AIM OF THE TASK> Scan the records for the string "Math"; copy each line where it occurs.

RECORDS FOR THIS EXERCISE>
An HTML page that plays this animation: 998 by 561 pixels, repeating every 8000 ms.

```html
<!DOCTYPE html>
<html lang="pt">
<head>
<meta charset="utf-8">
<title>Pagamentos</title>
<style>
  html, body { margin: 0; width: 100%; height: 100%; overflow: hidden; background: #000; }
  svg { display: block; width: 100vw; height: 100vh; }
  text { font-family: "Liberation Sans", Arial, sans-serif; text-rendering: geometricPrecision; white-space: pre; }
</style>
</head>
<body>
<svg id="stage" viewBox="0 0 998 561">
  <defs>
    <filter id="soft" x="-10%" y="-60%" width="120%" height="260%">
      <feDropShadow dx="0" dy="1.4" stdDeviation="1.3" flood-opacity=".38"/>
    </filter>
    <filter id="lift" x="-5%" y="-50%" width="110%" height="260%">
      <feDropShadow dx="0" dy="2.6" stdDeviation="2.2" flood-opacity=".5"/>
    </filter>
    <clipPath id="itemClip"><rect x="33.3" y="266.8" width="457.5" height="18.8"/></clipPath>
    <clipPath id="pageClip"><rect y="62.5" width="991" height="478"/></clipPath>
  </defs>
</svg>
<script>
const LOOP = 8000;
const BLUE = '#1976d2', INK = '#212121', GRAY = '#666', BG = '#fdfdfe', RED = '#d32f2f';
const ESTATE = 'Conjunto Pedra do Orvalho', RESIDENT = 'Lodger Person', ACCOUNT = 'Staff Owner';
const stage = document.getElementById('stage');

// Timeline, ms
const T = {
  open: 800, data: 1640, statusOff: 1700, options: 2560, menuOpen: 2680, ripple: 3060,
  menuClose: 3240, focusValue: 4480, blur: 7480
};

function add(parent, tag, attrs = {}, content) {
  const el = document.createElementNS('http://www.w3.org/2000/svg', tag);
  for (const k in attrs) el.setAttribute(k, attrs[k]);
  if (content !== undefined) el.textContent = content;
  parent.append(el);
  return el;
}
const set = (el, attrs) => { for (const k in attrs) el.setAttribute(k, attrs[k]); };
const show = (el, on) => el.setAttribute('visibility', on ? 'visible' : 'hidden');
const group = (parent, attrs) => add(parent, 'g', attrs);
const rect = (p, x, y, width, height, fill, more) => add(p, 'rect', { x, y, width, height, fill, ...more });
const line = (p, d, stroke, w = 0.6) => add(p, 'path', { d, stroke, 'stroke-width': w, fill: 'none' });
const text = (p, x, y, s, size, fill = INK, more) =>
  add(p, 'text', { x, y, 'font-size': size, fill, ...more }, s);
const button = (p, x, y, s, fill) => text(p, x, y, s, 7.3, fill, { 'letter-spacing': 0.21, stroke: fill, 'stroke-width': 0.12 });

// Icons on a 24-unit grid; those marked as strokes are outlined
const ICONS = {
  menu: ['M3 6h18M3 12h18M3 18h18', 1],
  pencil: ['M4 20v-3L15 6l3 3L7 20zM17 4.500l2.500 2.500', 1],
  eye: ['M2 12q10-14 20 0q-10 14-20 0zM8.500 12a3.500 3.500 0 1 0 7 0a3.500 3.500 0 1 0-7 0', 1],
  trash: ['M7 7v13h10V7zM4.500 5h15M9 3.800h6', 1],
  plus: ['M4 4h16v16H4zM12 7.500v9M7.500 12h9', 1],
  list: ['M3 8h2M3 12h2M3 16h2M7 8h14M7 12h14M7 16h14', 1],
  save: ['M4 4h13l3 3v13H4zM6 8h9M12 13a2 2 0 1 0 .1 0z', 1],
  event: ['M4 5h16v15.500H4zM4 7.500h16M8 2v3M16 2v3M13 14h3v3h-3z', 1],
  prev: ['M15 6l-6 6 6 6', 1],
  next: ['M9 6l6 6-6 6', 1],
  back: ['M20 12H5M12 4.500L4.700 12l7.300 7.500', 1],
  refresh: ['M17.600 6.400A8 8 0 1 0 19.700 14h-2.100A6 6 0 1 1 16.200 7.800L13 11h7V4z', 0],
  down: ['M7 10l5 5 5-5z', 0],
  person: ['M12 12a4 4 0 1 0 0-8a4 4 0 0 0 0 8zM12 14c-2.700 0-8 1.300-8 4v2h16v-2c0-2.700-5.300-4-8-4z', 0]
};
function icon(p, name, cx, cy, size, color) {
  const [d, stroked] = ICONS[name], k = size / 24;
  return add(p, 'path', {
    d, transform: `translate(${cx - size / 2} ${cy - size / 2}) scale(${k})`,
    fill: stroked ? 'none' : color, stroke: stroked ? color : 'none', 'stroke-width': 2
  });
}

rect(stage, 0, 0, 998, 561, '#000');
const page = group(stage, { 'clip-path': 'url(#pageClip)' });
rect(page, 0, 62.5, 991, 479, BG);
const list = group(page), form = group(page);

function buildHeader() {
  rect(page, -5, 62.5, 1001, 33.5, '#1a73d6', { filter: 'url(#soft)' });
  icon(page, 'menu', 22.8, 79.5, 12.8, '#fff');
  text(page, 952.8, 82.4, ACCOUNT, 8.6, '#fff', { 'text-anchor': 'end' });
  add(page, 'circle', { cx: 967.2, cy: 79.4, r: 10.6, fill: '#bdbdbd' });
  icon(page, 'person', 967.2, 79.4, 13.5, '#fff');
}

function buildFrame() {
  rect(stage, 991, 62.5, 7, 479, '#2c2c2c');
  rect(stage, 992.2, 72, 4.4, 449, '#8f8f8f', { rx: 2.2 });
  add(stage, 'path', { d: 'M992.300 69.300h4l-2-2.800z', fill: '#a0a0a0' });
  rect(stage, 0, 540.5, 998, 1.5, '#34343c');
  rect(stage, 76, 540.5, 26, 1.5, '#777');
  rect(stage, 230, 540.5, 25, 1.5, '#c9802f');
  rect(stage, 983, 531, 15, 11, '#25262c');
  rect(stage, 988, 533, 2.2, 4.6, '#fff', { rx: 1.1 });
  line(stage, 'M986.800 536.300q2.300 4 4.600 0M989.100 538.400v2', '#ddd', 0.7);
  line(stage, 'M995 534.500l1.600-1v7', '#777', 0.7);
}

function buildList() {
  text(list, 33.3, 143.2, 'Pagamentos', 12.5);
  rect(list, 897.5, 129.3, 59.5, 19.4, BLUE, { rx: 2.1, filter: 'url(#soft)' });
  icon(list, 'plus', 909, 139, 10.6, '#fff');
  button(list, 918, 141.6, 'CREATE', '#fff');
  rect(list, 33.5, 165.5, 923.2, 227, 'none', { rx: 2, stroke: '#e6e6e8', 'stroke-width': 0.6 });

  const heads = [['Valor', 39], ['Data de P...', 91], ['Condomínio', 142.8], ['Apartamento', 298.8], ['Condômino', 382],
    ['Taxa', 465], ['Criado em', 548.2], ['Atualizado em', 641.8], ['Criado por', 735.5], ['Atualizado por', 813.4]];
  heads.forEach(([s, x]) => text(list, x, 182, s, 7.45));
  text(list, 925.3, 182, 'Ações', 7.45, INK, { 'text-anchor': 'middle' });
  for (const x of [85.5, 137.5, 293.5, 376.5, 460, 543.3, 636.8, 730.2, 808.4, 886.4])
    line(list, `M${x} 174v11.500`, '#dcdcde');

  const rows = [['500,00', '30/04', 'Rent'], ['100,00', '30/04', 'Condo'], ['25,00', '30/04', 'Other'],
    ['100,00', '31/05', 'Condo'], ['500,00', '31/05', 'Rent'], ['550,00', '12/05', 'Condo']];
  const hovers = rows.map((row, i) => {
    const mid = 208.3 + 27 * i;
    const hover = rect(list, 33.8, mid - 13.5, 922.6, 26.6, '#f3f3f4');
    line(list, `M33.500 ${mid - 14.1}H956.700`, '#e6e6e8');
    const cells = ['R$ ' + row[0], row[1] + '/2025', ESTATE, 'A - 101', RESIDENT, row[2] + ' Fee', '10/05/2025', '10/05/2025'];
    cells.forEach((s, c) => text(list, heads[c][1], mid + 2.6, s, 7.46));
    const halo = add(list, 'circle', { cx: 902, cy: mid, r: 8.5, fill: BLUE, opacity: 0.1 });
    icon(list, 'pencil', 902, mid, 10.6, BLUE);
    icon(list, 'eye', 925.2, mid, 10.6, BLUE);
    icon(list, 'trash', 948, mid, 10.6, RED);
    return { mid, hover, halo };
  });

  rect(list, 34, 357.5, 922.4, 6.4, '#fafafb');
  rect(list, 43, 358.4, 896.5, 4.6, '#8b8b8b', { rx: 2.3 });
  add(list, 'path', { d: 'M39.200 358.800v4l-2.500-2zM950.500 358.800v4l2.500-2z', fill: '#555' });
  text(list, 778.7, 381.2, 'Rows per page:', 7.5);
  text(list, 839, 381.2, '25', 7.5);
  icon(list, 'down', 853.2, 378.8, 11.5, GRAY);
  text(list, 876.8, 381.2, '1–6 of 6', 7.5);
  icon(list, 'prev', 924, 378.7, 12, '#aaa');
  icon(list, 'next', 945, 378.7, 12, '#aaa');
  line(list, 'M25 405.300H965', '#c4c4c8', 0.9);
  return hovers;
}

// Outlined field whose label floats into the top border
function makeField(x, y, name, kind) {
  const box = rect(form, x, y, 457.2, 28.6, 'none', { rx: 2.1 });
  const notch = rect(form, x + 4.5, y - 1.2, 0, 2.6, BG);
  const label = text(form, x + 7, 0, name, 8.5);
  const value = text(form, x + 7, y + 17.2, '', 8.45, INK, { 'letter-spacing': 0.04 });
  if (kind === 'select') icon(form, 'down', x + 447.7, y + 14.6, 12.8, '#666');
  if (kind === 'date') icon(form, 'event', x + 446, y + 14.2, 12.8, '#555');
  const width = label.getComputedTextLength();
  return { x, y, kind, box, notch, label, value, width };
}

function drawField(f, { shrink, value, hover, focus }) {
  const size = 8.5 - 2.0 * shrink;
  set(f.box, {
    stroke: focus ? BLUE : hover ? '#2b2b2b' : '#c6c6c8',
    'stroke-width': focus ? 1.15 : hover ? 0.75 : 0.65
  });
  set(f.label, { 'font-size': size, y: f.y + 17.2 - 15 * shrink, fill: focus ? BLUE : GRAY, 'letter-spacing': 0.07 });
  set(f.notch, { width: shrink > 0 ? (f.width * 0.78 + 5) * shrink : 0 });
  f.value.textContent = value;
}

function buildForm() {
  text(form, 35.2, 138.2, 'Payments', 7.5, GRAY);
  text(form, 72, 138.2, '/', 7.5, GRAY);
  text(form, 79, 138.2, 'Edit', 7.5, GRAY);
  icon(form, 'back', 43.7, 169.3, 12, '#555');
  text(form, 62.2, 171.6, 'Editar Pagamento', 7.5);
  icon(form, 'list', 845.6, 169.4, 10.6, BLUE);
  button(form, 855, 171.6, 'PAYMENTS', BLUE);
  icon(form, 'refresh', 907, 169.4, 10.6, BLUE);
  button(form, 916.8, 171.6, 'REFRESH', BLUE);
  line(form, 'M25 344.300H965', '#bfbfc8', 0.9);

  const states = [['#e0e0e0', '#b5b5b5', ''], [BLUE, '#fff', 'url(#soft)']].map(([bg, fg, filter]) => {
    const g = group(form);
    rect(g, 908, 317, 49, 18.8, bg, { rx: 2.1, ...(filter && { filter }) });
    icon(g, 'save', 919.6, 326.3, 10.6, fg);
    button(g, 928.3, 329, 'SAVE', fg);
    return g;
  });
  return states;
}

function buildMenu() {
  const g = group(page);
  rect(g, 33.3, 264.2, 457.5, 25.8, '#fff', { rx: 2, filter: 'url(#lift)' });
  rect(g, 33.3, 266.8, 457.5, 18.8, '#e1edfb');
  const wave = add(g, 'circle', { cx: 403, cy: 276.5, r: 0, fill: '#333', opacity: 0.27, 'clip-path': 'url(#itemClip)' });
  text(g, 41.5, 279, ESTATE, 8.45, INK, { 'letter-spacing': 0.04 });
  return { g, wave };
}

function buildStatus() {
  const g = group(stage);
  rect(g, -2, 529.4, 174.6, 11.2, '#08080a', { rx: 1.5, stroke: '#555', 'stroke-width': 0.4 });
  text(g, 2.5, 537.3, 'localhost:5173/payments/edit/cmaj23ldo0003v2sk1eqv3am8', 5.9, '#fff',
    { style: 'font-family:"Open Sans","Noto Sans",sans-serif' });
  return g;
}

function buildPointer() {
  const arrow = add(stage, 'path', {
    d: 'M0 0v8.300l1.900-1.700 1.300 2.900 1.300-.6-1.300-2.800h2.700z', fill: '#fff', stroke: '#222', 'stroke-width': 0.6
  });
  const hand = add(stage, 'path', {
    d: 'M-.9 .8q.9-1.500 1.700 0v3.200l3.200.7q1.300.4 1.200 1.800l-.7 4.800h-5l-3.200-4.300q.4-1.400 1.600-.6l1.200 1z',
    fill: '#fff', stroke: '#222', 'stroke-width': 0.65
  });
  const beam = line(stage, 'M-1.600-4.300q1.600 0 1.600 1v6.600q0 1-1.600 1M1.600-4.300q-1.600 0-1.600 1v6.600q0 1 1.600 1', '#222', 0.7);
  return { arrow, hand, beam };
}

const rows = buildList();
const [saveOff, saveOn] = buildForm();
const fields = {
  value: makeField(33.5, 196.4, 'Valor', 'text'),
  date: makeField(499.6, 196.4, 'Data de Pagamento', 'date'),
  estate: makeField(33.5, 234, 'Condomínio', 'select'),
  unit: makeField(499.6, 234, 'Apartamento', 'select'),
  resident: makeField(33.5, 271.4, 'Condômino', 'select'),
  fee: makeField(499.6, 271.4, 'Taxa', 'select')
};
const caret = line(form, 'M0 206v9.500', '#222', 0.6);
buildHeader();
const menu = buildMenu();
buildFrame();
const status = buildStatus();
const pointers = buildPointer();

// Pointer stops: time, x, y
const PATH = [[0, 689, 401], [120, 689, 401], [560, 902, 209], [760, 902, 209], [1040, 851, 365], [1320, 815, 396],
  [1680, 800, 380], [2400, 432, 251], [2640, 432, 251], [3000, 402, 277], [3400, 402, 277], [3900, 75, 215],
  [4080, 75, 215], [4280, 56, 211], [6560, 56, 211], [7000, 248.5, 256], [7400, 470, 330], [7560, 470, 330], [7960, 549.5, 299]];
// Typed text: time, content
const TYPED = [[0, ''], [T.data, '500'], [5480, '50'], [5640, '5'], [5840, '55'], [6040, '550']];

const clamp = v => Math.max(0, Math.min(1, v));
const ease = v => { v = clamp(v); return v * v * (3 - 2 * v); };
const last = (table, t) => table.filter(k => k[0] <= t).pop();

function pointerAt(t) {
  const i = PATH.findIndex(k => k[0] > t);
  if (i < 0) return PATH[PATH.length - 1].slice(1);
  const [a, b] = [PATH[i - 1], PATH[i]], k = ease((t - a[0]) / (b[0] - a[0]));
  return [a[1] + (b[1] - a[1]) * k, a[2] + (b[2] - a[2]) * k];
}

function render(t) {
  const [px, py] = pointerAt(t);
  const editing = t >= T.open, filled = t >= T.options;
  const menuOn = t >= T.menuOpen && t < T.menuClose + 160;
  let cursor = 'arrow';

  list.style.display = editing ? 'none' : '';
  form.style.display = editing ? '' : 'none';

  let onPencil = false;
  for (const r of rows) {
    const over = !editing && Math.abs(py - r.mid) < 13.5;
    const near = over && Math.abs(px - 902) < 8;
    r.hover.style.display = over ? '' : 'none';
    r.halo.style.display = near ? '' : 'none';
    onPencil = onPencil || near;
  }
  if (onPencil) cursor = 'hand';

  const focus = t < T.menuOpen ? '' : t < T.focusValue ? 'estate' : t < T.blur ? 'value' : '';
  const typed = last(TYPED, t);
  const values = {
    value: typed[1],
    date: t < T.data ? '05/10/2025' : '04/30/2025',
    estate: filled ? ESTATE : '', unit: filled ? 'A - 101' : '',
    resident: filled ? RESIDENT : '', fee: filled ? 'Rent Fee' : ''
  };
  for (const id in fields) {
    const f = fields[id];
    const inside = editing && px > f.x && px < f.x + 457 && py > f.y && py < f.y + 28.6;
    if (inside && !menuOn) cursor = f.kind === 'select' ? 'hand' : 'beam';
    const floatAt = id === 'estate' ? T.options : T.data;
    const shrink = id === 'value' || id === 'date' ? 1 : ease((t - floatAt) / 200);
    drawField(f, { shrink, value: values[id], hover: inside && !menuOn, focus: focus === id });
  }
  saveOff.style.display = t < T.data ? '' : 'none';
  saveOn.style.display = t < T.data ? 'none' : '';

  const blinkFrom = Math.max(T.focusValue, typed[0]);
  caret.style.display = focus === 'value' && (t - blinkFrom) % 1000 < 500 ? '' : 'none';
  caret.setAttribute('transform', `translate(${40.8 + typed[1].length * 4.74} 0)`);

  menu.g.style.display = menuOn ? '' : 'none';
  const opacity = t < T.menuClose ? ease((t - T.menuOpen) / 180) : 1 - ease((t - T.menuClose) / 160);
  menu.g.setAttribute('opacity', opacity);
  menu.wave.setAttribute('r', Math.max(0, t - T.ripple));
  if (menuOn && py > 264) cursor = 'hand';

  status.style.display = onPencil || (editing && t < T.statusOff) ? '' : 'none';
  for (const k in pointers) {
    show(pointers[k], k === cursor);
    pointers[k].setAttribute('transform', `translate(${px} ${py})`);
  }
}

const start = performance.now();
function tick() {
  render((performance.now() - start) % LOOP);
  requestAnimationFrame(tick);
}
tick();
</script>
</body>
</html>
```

SOLUTION TO THIS EXERCISE>
const clamp = v => Math.max(0, Math.min(1, v));
    const over = !editing && Math.abs(py - r.mid) < 13.5;
    const near = over && Math.abs(px - 902) < 8;
  const blinkFrom = Math.max(T.focusValue, typed[0]);
  menu.wave.setAttribute('r', Math.max(0, t - T.ripple));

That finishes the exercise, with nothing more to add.